TCP/TSSC Meetings Cover Key Cotton Issues;

Address Cotton Research Priorities

Friday, December 12, 2003                        ByShawn Wade

      College Station provided thebackdrop for an informative set of meetings that brought Plains Cotton Growersrepresentatives together with cotton growers from across Texas.

      The PCG group participated inthe meetings to discuss important cotton issues and hear updates on cottonresearch programs being directed by cotton producers through the CottonIncorporated State Support Program.

      The week started with ameeting of the Texas Cotton Producers organization. TCP is the statewideorganization comprised of the nine regional cotton organizations representingproducers in Texas.

      TCP agenda items included:adoption of a 2004 operating budget, discussion of U.S. trade policy and itseffects on cotton marketing and prices, boll weevil eradication, cropinsurance, and reports on activities of the National Cotton Council and theCotton Board.

      A special guest at the TCPmeeting was Dr. Ed Hiler, Dean of Agriculture and Life Sciences and Head of theAgriculture Program at Texas A&M University. Dr. Hiler discussed issuesinvolving cotton and the Agriculture Program at TAMU.

      The TCP group concluded theirmeeting with a luncheon with members of the Texas Farm Service Agency and theTexas State FSA Committee.

Texas State Support Program

      One of the unique ways thatcotton producers benefit from their Cotton Research and Promotion Program isthe Cotton Incorporated State Support Program.

      The State Support Programprovides cotton growers across the nation the ability to direct the expenditureof CI research dollars in order to develop solutions for the key production andprofitability challenges that they face.

      The majority of thisresearch addresses issues such as cotton marketing and economics, cottonbreeding, genetic improvement, insect management, irrigation and fertilizationmanagement, weed control, production systems, as well as harvesting and ginningissues effecting harvest efficiency and crop quality.

      Members of the Texas StateSupport Committee met on December 10 and 11 to hear updates on the progress ofresearch projects funded for the 2003 crop year. A total of 43 projects werereviewed during the two-day meeting.

      Each year the Texas StateSupport Committee receives projects in six broad research categories: geneticimprovement, pest control, fertilization/irrigation, production systems,harvesting/ginning, and marketing/economics.

      For 2004 the Texas StateSupport Program has approved approximately $790,000 to fund projects coveringthe full range of research areas. The biggest adjustment for 2004 wass arenewed emphasis on getting individual researchers working on similar issues towork together. The goal is to build closer working relationships between bothresearch organizations and the individual scientists invovled.
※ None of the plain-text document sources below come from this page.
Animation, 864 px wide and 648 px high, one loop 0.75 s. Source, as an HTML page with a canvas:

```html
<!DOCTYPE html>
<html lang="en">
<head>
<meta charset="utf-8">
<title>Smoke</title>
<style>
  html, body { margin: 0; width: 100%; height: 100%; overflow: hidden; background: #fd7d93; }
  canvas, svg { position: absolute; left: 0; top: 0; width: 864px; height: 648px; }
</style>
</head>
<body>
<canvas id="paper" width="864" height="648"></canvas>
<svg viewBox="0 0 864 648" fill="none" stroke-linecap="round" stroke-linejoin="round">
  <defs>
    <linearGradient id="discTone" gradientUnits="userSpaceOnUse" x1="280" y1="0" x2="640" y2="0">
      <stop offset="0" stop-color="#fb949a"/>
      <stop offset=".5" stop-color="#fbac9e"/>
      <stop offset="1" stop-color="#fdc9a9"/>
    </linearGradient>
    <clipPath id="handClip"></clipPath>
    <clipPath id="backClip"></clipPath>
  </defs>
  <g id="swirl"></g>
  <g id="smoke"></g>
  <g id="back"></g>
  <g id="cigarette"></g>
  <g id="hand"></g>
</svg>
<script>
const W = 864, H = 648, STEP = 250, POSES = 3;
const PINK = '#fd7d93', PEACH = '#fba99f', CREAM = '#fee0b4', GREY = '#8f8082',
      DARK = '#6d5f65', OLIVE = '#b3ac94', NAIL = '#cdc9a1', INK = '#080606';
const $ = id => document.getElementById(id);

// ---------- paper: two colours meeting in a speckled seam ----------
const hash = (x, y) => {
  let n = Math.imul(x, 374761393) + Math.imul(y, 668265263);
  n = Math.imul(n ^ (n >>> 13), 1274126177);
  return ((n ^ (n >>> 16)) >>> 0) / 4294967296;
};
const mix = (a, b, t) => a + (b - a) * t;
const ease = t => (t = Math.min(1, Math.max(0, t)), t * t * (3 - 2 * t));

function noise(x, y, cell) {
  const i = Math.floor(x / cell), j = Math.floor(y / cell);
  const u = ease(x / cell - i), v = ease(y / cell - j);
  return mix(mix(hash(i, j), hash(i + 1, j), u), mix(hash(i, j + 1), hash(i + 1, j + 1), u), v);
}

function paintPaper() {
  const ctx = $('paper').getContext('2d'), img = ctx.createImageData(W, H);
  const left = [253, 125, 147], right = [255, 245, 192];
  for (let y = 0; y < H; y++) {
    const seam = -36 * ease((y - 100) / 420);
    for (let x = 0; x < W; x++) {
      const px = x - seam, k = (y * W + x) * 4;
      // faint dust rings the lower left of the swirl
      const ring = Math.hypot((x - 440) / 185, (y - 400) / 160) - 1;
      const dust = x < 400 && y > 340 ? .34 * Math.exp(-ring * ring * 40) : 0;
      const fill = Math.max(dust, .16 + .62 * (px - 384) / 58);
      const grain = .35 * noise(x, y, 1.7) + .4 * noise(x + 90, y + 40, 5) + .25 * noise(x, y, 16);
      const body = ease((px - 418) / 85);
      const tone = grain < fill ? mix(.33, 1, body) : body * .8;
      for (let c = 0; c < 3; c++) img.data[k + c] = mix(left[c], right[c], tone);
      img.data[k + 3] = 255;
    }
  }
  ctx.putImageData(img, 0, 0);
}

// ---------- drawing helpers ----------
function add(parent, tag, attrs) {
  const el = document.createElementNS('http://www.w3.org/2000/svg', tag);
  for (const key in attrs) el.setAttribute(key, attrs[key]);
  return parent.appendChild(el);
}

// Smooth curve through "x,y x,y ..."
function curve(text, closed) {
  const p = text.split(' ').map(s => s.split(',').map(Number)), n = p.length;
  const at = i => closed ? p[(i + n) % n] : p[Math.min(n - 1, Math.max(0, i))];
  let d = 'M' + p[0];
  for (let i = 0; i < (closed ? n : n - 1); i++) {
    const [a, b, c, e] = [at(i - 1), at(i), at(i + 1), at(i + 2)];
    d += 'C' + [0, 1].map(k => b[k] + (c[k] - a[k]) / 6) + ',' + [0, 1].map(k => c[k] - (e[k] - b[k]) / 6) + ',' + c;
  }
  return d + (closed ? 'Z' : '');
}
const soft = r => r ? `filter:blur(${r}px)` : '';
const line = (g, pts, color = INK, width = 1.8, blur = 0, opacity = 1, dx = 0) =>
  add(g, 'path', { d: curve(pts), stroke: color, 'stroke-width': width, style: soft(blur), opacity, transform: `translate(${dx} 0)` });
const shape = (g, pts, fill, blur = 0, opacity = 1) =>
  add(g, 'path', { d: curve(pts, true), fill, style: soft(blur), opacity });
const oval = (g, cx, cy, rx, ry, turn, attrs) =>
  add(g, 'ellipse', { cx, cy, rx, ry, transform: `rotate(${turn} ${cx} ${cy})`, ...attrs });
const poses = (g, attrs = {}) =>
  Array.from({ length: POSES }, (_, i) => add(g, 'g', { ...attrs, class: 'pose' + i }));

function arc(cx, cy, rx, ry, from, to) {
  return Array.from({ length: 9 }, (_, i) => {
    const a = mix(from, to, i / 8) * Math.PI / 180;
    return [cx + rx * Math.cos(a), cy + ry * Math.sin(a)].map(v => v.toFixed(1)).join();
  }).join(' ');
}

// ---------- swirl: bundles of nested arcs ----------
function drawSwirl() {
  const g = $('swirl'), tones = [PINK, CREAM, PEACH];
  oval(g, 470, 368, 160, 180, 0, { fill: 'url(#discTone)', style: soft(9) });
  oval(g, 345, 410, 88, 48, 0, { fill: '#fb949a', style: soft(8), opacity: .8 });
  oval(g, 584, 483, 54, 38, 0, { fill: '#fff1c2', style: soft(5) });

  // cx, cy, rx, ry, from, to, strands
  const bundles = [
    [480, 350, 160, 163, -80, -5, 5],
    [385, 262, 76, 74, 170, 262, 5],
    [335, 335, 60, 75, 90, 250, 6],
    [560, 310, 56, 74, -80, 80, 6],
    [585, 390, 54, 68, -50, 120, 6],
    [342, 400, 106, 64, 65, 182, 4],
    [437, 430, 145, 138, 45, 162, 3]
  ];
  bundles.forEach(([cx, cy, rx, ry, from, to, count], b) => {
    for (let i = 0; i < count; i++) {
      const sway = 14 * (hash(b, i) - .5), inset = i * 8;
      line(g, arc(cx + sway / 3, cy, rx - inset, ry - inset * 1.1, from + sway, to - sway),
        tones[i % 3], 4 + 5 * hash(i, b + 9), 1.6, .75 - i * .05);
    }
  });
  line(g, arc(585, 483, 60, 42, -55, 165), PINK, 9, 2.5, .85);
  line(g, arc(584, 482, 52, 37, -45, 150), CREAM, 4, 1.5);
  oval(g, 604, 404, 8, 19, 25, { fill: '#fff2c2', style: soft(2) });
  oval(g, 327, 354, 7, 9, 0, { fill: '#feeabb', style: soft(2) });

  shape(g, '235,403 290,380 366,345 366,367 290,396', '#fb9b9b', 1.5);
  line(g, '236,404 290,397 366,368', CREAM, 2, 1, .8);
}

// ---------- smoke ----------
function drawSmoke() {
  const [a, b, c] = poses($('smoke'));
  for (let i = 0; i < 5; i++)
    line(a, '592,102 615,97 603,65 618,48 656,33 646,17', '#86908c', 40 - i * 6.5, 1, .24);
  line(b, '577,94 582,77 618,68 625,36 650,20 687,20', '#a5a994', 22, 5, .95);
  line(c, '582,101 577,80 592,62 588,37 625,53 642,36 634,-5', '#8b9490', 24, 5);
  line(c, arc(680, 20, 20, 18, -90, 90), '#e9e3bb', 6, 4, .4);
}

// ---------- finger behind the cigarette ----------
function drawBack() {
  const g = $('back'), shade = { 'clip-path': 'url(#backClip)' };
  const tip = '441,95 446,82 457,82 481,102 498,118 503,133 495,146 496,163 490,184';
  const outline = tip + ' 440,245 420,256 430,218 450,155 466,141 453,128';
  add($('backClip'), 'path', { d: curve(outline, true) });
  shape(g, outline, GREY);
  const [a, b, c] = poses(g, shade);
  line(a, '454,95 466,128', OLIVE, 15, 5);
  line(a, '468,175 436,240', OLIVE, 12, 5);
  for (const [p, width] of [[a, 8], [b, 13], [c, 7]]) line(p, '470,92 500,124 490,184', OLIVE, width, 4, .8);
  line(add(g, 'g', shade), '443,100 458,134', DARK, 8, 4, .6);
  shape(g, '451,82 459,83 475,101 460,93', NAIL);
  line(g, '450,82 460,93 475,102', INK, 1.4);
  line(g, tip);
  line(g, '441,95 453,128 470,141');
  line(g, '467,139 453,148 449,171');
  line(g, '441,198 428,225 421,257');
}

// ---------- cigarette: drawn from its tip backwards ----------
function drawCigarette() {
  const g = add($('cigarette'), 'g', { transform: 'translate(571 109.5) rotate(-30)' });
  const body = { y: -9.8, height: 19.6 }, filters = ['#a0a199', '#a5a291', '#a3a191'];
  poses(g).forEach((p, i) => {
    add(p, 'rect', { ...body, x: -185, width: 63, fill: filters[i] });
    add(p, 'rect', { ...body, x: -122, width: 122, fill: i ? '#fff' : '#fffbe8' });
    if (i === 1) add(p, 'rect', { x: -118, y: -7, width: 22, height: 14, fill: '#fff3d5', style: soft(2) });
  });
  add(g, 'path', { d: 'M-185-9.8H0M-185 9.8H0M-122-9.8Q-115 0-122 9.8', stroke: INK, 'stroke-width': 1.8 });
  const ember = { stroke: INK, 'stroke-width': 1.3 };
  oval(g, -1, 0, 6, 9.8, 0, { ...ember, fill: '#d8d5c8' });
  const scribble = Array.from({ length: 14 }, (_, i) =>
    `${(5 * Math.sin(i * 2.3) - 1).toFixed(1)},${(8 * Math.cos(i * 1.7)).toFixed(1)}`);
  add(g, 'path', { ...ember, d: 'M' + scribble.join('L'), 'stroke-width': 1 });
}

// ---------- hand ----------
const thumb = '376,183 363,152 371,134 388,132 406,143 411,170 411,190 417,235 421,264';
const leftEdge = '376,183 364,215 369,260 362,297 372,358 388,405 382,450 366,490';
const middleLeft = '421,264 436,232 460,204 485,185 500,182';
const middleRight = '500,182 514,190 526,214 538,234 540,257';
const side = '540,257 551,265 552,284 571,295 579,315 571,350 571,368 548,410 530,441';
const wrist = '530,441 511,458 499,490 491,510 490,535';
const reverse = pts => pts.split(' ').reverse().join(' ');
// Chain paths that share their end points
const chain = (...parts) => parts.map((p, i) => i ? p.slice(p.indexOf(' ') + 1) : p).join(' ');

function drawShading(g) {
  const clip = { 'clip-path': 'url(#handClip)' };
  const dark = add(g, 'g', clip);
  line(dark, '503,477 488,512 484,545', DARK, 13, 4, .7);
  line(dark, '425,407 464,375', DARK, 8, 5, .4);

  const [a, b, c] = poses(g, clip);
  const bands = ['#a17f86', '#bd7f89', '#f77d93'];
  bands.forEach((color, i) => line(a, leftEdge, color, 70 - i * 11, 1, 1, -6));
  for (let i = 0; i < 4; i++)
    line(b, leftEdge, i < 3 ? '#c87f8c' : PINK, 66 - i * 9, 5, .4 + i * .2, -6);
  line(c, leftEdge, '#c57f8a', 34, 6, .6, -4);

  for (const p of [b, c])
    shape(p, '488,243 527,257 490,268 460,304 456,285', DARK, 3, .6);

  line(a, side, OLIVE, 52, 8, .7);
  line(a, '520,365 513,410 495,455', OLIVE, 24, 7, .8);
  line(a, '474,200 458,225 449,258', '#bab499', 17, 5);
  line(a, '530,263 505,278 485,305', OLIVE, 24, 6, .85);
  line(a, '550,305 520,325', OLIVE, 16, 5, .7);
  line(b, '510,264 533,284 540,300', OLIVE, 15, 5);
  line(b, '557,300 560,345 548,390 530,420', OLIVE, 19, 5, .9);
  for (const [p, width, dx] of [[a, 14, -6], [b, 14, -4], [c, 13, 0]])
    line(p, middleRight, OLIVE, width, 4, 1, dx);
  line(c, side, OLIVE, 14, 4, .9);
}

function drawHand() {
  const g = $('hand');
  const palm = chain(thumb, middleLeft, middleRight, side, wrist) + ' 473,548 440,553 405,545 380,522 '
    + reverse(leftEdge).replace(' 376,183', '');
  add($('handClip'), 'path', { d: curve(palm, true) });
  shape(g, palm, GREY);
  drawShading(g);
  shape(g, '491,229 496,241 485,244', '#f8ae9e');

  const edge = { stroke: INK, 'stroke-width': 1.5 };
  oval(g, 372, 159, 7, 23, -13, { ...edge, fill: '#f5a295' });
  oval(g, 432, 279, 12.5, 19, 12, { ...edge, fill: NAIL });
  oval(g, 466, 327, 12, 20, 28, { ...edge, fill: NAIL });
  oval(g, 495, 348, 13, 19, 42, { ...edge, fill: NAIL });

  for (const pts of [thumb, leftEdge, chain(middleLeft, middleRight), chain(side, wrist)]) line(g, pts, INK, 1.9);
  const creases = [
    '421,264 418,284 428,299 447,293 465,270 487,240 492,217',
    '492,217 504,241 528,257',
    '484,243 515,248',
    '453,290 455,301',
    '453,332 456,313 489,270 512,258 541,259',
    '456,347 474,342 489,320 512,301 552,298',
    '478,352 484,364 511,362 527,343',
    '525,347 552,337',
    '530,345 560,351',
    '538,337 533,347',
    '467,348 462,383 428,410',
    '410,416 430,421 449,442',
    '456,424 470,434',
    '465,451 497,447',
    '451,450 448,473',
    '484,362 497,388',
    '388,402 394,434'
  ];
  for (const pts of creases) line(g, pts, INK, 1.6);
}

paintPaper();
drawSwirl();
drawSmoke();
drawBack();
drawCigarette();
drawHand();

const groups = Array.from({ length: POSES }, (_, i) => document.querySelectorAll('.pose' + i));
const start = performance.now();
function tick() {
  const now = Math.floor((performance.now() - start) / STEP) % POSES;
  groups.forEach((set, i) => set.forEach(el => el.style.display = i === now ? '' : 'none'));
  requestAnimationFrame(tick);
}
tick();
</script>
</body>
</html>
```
      The Texas State SupportCommittee also finalized the timeline for soliciting proposals and approvingprojects for funding in 2005.

 

Average Price Received By Growers

Through October 2003

      The followingtable shows the average price received each month by farmers and the associatedweighted average price based on cumulative marketings through each month.

 

Average Price Received For2003-crop Upland Cotton

(Weightedby Marketing)

 

 

Marketings

(1,000 bales)

Price

Received

 

Month

Cum.

Month

Ave.

(Weighted)

August

420

420

46.30

46.30

September

769

1,189

55.70

52.38

October

1,783

2,972

68.00

61.75

November

na

na

64.10

na

Source:National Agricultural Statistics Service

 

Beltwide CottonConference, Jan 5-9, 2004

Friday, December 12, 2003                        ByShawn Wade

      Texas cotton producers playhost to the 49th Annual Beltwide Cotton Conference, January 5-9,2004, in San Antonio.

      Sponsored by the NationalCotton Council, the theme for the 2004 Beltwide is “Today’s Challenges –Tomorrow’s Solutions”.

      This year’s BeltwideConference will provide cotton producers across the U.S. an opportunity to gainnew insight into key legislative, regulatory and trade issues and also exposeproducers to new production and marketing strategies they can employ tomaintain profitable cotton operations.

      Beltwide registration beginsJanuary 5. The conference’s General Sessions and workshops begin the morning ofJanuary 6. The Production Conference will be followed by the two-day technicalconference, January 8-9.

      For further information,visit the NCC’s web site at www.beltwide.cotton.org or contact the NCC’s DebbieRichter, P.O. 820285, Memphis, TN 38182 (901) 274-9030 FX (901) 725-0510 oremail drichter@cotton.org.